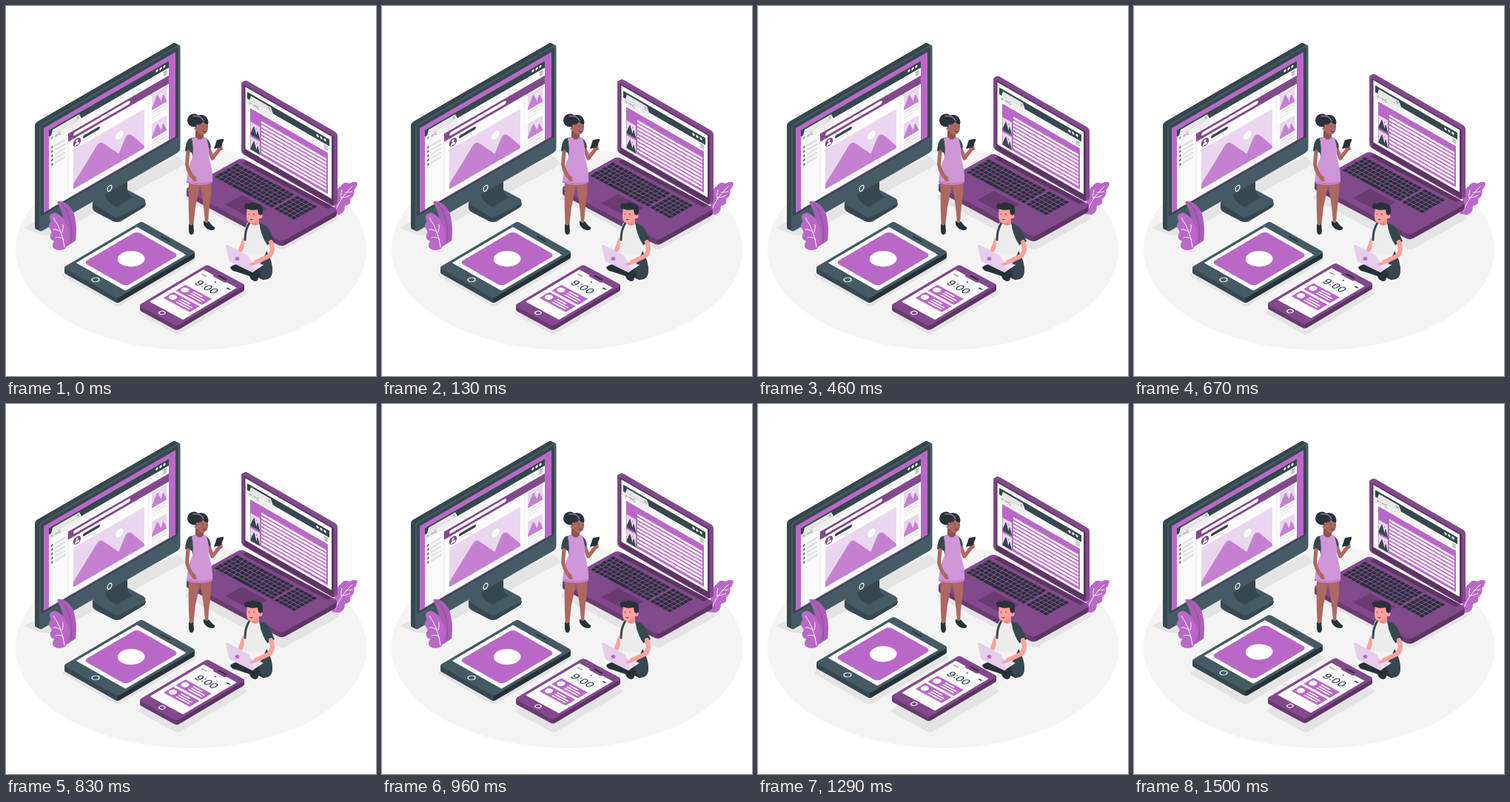
An HTML page for the animation above (1540 ms loop, 500 by 500 pixels).

```html
<!DOCTYPE html>
<html lang="en">
<head>
<meta charset="utf-8">
<title>Devices</title>
<style>
html, body { margin: 0; width: 100%; height: 100%; overflow: hidden; background: #fff; }
svg { display: block; width: 100%; height: 100%; }
</style>
</head>
<body>
<svg id="stage" viewBox="0 0 500 500"></svg>
<script>
const C = {
  lilac: '#ba68c8', plum: '#82498c', plumMid: '#693b71', plumDark: '#5d3464',
  slate: '#455a64', slateMid: '#37474f', ink: '#263238',
  floor: '#f4f4f4', shade: '#e4e4e4', pale: '#ebd6ef', line: '#e0e0e0',
  brown: '#ad6860', pink: '#f9a19d', dress: '#cf95d9'
};

// Drawing helpers
const shape = (d, fill) => `<path d="${d}" fill="${fill}"/>`;
const line = (d, color, w = 1) =>
  `<path d="${d}" fill="none" stroke="${color}" stroke-width="${w}" stroke-linecap="round" stroke-linejoin="round"/>`;
const rect = (x, y, w, h, fill, r = 0) =>
  `<rect x="${x}" y="${y}" width="${w}" height="${h}" rx="${r}" fill="${fill}"/>`;
const dot = (x, y, r, fill) => `<circle cx="${x}" cy="${y}" r="${r}" fill="${fill}"/>`;
const ring = (x, y, r, w) =>
  `<circle cx="${x}" cy="${y}" r="${r}" fill="none" stroke="#fff" stroke-width="${w}"/>`;
const group = (transform, body, id = '') => `<g id="${id}" transform="${transform}">${body}</g>`;
const repeat = (n, fn) => Array.from({ length: n }, (_, i) => fn(i)).join('');

// Flat devices lying on the floor
const slabs = {
  laptop: { m: 'matrix(.866 .463 -.866 .485 318 205)', w: 152, h: 89, r: 6, depth: 7,
            top: C.plum, left: C.plumMid, right: C.plumDark },
  tablet: { m: 'matrix(.866 .49 -.866 .51 183 291)', w: 85, h: 122, r: 3.5, depth: 7,
            top: C.slate, left: C.slateMid, right: C.ink },
  phone:  { m: 'matrix(.866 .47 -.866 .515 272 349.3)', w: 60, h: 107.4, r: 4, depth: 6,
            top: C.plum, left: C.plumMid, right: C.plumDark }
};

function slab(name, face) {
  const { m, w, h, r, depth, top, left, right } = slabs[name];
  const k = (w + h) / 2, edge = w / (w + h);
  return `<linearGradient id="${name}Side" gradientUnits="userSpaceOnUse" x1="0" y1="${h}" x2="${k}" y2="${h - k}">
    <stop offset="${edge}" stop-color="${left}"/><stop offset="${edge}" stop-color="${right}"/></linearGradient>` +
    repeat(depth, i => group(`translate(0 ${depth - i}) ${m}`, rect(0, 0, w, h, `url(#${name}Side)`, r))) +
    group(m, rect(0, 0, w, h, top, r) + face);
}

function shadow(name, dx, dy) {
  const { m, w, h, r } = slabs[name];
  return group(`translate(${dx} ${dy}) ${m}`, rect(-1, -1, w + 3, h + 3, C.shade, r));
}

function floor() {
  return `<ellipse cx="250" cy="329" rx="237" ry="136" fill="${C.floor}"/>` +
    shape('M24 300L42 290L232 203L242 214L190 242L62 310L46 309Z', C.shade) +
    shadow('laptop', 1, 10) + shadow('tablet', 0, 10) + shadow('phone', 1, 10);
}

// Browser chrome shared by both upright screens
function chrome(x, y, w, tab) {
  return rect(x, y, w, 9.5, C.slateMid) +
    rect(x, y + 9.5, w, 10, '#fafafa') +
    shape(`M${x + 3} ${y + 9.5}L${x + 5} ${y + 2.5}H${x + tab - 3}L${x + tab} ${y + 9.5}Z`, '#e6e6e6') +
    line(`M${x + tab - 6} ${y + 4.5}l2.4 3m0 -3l-2.4 3`, '#8a8a8a', .6) +
    rect(x, y + 9.5, tab, 7, '#eee') +
    line(`M${x + 6} ${y + 13}h-3l1.3 -1.3m-1.3 1.3l1.3 1.3M${x + 8} ${y + 13}h3l-1.3 -1.3m1.3 1.3l-1.3 1.3`, '#8a8a8a', .6) +
    line(`M${x + 15.5} ${y + 11.7}a1.8 1.8 0 1 0 .3 2.2`, '#8a8a8a', .7) +
    repeat(3, i => dot(x + w - 16 + i * 5, y + 4.3, 1.7, '#fff')) +
    repeat(3, i => line(`M${x + w - 7} ${y + 11.7 + i * 2}h4.5`, '#777', .8));
}

// Two peaks and a sun, in a w by h box
function landscape(x, y, w, h, back, hill, sun) {
  const at = (u, v) => `${x + w * u} ${y + h * v}`;
  return rect(x, y, w, h, back) +
    shape(`M${at(0, 1)}L${at(0, .87)}L${at(.33, .24)}Q${at(.375, .16)} ${at(.42, .27)}L${at(.64, .77)}` +
      `L${at(.73, .46)}Q${at(.77, .37)} ${at(.82, .48)}L${at(1, .94)}L${at(1, 1)}Z`, hill) +
    dot(x + w * .65, y + h * .3, w * .056, sun);
}

function monitor() {
  const stand =
    shape('M117 265V274Q118 277 122 279L145 291Q150 293 155 291L185 273Q189 271 189 266Z', C.slateMid) +
    shape('M119 268Q115 264 121 260L148 245Q153 243 158 245L186 260Q191 264 186 268L155 284Q150 287 145 284Z', C.slate) +
    shape('M132 246L164 228V248Q164 255 172 259L150 271Q133 266 132 246Z', C.slateMid);
  const plane = 'matrix(1 -.577 0 1 0 25.97)';
  const frame = repeat(6, i => group(`translate(${i - 6} ${(i - 6) / 2})`,
    group(plane, rect(45, 161, 190.5, 145, C.slateMid, 4))));
  const side = repeat(5, i =>
    rect(61, 199.5 + i * 5.8, 2.6, 2.6, C.plum, 1) + rect(66, 199.5 + i * 5.8, 14, 2.8, C.line));
  const column = line('M193 206V279', C.line, .8) +
    [208, 247].map(y => landscape(197, y, 20, 20.5, C.pale, '#c580d1', '#fff') +
      repeat(3, i => rect(197, y + 23.5 + i * 3.6, [20, 20, 14][i], 1.4, C.line))).join('');
  const face = rect(45, 161, 190.5, 145, C.slate, 4) +
    rect(47, 163.5, 185.5, 122, C.slateMid, 2) +
    rect(51, 168.5, 178, 114.5, C.lilac) +
    rect(58, 175, 162, 107, '#fff') +
    chrome(58, 175, 162, 44) +
    rect(58, 195, 26, 87, '#fafafa') + line('M84 195V282', C.line, .8) + side +
    rect(84, 195, 136, 11, C.plum) + rect(91, 198, 77, 4.6, '#fff', 2.3) +
    dot(96, 213.5, 5.2, C.plum) + dot(96, 211.8, 1.7, '#fff') +
    shape('M92.8 217Q93 213.8 96 213.8T99.2 217Z', '#fff') +
    rect(104, 209.5, 23, 4, C.slateMid, 2) + rect(104, 215.5, 14, 1.6, C.line) +
    landscape(91, 221, 96, 53, C.pale, '#c580d1', '#fff') + column +
    `<ellipse cx="140" cy="301" rx="3" ry="3.6" fill="none" stroke="#fff" stroke-width="1.2"/>`;
  return stand + frame + group(plane, face);
}

function plants() {
  return shape('M69 264Q82 262 91 278Q97 298 94 317L79 327Q86 299 69 264Z', '#a95fb6') +
    line('M76 267Q92 289 88 319', C.plum, .8) +
    shape('M60 282Q66 276 74 284Q80 287 79 294Q86 296 84 306Q88 312 83 319L80 328Q72 332 65 328Q61 324 65 318Q58 315 60 309Q63 306 60 302Q55 297 61 291Q57 286 60 282Z', C.lilac) +
    line('M64 286Q76 303 79 326M75 306Q69 301 64 302M78 315Q72 311 67 313M76 305Q78 300 77 295', '#fff', .9) +
    shape('M440 281Q445 272 444 262Q446 246 452 244Q457 236 464 240Q470 236 475 239Q474 246 470 249Q472 256 465 261Q467 269 458 270Q458 280 450 282Z', C.lilac) +
    line('M445 277Q452 258 468 244M453 260Q452 254 454 249M453 259Q460 259 465 256M459 252Q464 251 468 251', '#fff', .9);
}

function laptop() {
  const cols = 19, pitch = 6.5;
  const keys = repeat(6, r => repeat(cols, c => {
    const x = 5 + c * pitch + (c > 13 ? 3 : r % 2);
    const space = r === 5 && c > 3 && c < 8;
    return rect(x, 12 + r * 6.2, space ? pitch : 5.3, 4.9, C.ink, .8);
  }));
  const base = slab('laptop',
    rect(8, 0, 134, 7, C.plumDark, 2) + keys + rect(54, 53, 40, 26, C.plumMid, 1));
  const thumbs = [149, 169].map(y => landscape(330.5, y, 12.5, 17.5, C.pale, C.slateMid, C.plum)).join('');
  const screen = rect(323.5, 106, 116.5, 84, '#fff') +
    chrome(326, 111.5, 111, 35) +
    rect(330, 131, 105, 55.5, C.lilac) +
    repeat(9, i => rect(345, 140 + i * 5, 88, 3, '#fff')) + thumbs;
  const plane = 'matrix(1 .577 0 1 0 -183.5)';
  const lid = repeat(4, i => group(`translate(${4 - i} ${i / 2 - 2})`,
      group(plane, rect(318, 101, 126, 98, C.plum, 4)))) +
    group(plane, rect(318, 101, 126, 98, C.plum, 4) +
      rect(321.5, 104, 121.5, 94, C.plumDark, 2) + screen);
  return base + lid;
}

function tablet() {
  return slab('tablet',
    rect(4, 11, 77, 95, '#fff', 1) +
    rect(9.5, 17, 66, 83, C.lilac, 6) +
    dot(42.5, 58.5, 15, '#fff') +
    line('M36 5.5H49', C.ink, 1.8) + ring(42.5, 114, 4, 1.3));
}

function phone() {
  const card = (y, icon) => rect(10, y, 41, 15.5, C.lilac, 1) + icon +
    [14, 21, 21].map((w, i) => rect(26, y + 3 + i * 3.8, w, 1.8, '#fff')).join('');
  return slab('phone',
    rect(4, 10, 52, 84, '#fff', 1) +
    rect(20, 7, 20, 5, C.plum, 2) + line('M25 7H36', C.ink, 2.2) +
    rect(8, 16.5, 8, 1.3, '#888') + dot(30.5, 18, 1.1, C.slateMid) + rect(48, 16.7, 5, 2, C.slateMid, .5) +
    `<text x="30.5" y="36.5" text-anchor="middle" font-family="Inter, sans-serif" font-weight="500" font-size="14" fill="${C.slateMid}">9:00</text>` +
    card(44, dot(17, 51.7, 4.6, '#fff')) + card(63, dot(17, 70.7, 4.6, '#fff')) +
    ring(29.5, 100, 3.3, 1.2));
}

function woman() {
  const legs =
    shape('M247 238L263 239Q259 258 256 272L253 299L248 299Q246 272 247 238Z', C.brown) +
    shape('M262 239L277 239Q278 254 275 270L273 292L269 293Q268 278 266 264Z', C.brown) +
    shape('M247 294Q250 299 253 294L254 304Q254 309 250 309Q247 308 247 302Z', C.ink) +
    shape('M267 290Q271 295 274 291Q278 297 282 299Q283 303 278 303Q270 302 267 295Z', C.ink);
  const body =
    line('M273 190L279 206L288 194', C.brown, 5) +
    shape('M285 190L292 187L293 194L287 197Z', C.brown) +
    shape('M285 181L293 179.5Q295 180 294 182L290 191L281 193Z', C.ink) +
    shape('M256 177L248 179Q243 182 242 196L251 198L253 206H274L273 194L277 191Q276 180 267 177Z', C.slateMid) +
    shape('M251 179L256 177Q262 181 267 177L271 179Q276 193 274 205Q280 222 279 239Q262 244 244 239Q245 219 252 205Q254 192 251 179Z', C.dress) +
    line('M244.5 237.5Q262 242 278.5 237.5', C.lilac, 1.2) +
    shape('M256 168H267V177Q262 184 256 177Z', '#8f534c') +
    line('M246 197L244.5 214Q247 226 254 233', C.brown, 5) +
    shape('M248 226L256 230L258 237L253 237Z', C.brown);
  const head =
    dot(254, 154.5, 9, C.ink) + dot(263.5, 157, 10, C.ink) +
    shape('M257 160Q265 161 266 156Q269 160 273 160V166Q272 174 264 174Q257 172 257 160Z', C.brown) +
    dot(256.5, 166, 2, C.brown) +
    line('M253 149Q263 147 267 155', C.lilac, 1.4) +
    line('M266 163h.6M271 163h.4M266 169.5q2 1 3.5 0', C.ink, .9);
  return legs + body + head;
}

function man() {
  const legs =
    shape('M303 353Q310 347 320 349L340 354Q350 338 352 331Q360 343 360 359Q359 371 347 370L341 367Q341 372 336 372Q330 370 329 365L311 359Q304 358 303 353Z', C.ink) +
    shape('M340 352Q349 345 352 333Q360 344 360 359Q358 370 346 369Z', C.slateMid);
  const torso =
    line('M322 316L317 330', C.pink, 6) +
    shape('M326 293Q333 290 344 294L353 301L351 333Q339 338 322 332L321 306Z', '#ececec') +
    line('M329 293Q323 302 323 316', C.slateMid, 3) +
    shape('M342 293Q353 296 357 304L363 318L353 323Q347 314 344 303Z', C.slateMid) +
    line('M358 319Q363 332 355 338L336 347', C.pink, 6) +
    shape('M332 286H342V294Q337 300 331 294Z', '#ee8c88');
  const head =
    shape('M326 274Q323 290 329 293Q336 295 341 288L344 273Z', C.pink) + dot(343.5, 284, 3, C.pink) +
    shape('M322 271Q322 266 329 267Q334 264 340 267Q347 268 347 275Q348 280 344 283L341 281L340 275Q330 277 326 274Q322 275 322 271Z', C.ink) +
    line('M328.5 281v.8M335 281v.8M330 288.5q1.5 1 3 0', C.ink, .9);
  const notebook =
    shape('M303 345L333 360L348 350L331 343Z', '#f0e2f3') +
    shape('M297 324Q297 322 300 323L326 337Q329 339 330 342L335 358Q334 361 331 359L304 346Q302 345 301 342Z', '#e6cdea') +
    `<ellipse cx="312.5" cy="341.5" rx="2.8" ry="2.5" fill="${C.lilac}"/>` +
    line('M332 349L340 346', C.pink, 4);
  return legs + torso + head + notebook;
}

const stage = document.getElementById('stage');
stage.innerHTML = floor() + monitor() + plants() +
  group('', laptop(), 'laptop') + woman() +
  group('', tablet(), 'tablet') + group('', phone(), 'phone') + man();

// Each device floats up and down linearly, starting after its own delay
const delays = { laptop: 0, phone: 500, tablet: 1000 };
const parts = Object.entries(delays).map(([id, delay]) => [document.getElementById(id), delay]);
const LOOP = 1540, PERIOD = 1500, LIFT = 10, STEP = 1000 / 24;

function lift(t) {
  if (t <= 0) return 0;
  const p = (t % PERIOD) / PERIOD;
  return LIFT * (1 - Math.abs(1 - 2 * p));
}

const start = performance.now();
function draw(now) {
  const t = Math.max(0, now - start) % LOOP;
  const held = Math.floor((t + 5) / STEP) % 37 * STEP;
  for (const [el, delay] of parts) {
    el.setAttribute('transform', `translate(0 ${(-lift(held - delay)).toFixed(2)})`);
  }
  requestAnimationFrame(draw);
}
draw(start);
</script>
</body>
</html>
```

★ ★ ★ ★ ★

→ WHAT YOU WILL DO
Report the number of lines in the material above that contain "landscape". Nothing else is wanted.

→ ANSWER SECTION
4